> WORK REQUIRED:
Lines from the beginning of the data below through the one containing "color: var(--ink);" are to be printed exactly as they appear.

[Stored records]
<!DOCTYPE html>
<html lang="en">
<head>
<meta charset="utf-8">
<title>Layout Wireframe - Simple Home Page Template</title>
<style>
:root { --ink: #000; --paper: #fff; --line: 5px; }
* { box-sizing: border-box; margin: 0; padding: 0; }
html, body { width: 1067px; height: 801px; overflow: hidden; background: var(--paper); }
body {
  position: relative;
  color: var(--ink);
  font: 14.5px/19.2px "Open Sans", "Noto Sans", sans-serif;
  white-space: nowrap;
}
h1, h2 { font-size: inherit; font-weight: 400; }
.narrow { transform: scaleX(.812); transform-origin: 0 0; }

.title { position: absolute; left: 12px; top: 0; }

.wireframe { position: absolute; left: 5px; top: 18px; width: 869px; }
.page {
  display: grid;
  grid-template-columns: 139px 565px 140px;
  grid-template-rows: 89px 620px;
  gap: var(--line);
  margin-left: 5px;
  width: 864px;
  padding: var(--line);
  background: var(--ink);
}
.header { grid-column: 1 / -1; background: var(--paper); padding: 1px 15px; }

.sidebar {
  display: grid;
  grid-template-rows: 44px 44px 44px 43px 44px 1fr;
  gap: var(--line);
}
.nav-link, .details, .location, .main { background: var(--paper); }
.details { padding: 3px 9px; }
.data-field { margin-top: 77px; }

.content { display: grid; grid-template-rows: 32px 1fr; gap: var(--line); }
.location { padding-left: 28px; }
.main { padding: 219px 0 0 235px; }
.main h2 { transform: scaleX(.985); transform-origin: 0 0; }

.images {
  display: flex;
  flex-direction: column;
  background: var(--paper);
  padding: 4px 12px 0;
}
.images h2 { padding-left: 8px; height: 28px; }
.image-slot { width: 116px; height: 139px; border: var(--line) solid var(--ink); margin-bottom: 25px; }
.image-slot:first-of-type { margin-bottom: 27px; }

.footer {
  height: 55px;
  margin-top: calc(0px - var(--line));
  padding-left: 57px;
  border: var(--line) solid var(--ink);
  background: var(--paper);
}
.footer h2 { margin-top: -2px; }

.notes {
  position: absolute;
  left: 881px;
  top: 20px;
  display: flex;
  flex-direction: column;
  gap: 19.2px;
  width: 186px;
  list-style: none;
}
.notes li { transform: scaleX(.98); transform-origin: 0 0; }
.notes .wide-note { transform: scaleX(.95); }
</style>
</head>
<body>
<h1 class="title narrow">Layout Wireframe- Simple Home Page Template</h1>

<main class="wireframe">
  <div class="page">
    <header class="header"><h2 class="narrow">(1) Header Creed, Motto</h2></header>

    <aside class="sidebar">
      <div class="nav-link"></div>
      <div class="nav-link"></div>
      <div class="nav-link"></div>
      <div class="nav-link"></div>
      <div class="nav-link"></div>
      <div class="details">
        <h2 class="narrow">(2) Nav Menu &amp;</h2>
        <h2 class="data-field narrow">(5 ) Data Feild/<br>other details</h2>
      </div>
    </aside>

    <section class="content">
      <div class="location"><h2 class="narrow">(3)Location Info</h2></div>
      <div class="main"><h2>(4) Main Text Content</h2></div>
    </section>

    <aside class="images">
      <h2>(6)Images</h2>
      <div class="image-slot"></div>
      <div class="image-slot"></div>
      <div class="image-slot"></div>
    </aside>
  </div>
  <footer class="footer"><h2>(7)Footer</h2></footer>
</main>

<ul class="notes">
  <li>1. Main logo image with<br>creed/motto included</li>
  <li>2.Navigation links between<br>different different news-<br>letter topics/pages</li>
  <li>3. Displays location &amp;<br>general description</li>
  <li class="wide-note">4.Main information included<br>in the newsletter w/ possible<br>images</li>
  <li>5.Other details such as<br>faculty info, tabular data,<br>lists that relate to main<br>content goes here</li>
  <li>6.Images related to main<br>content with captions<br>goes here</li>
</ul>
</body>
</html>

> RESULT:
<!DOCTYPE html>
<html lang="en">
<head>
<meta charset="utf-8">
<title>Layout Wireframe - Simple Home Page Template</title>
<style>
:root { --ink: #000; --paper: #fff; --line: 5px; }
* { box-sizing: border-box; margin: 0; padding: 0; }
html, body { width: 1067px; height: 801px; overflow: hidden; background: var(--paper); }
body {
  position: relative;
  color: var(--ink);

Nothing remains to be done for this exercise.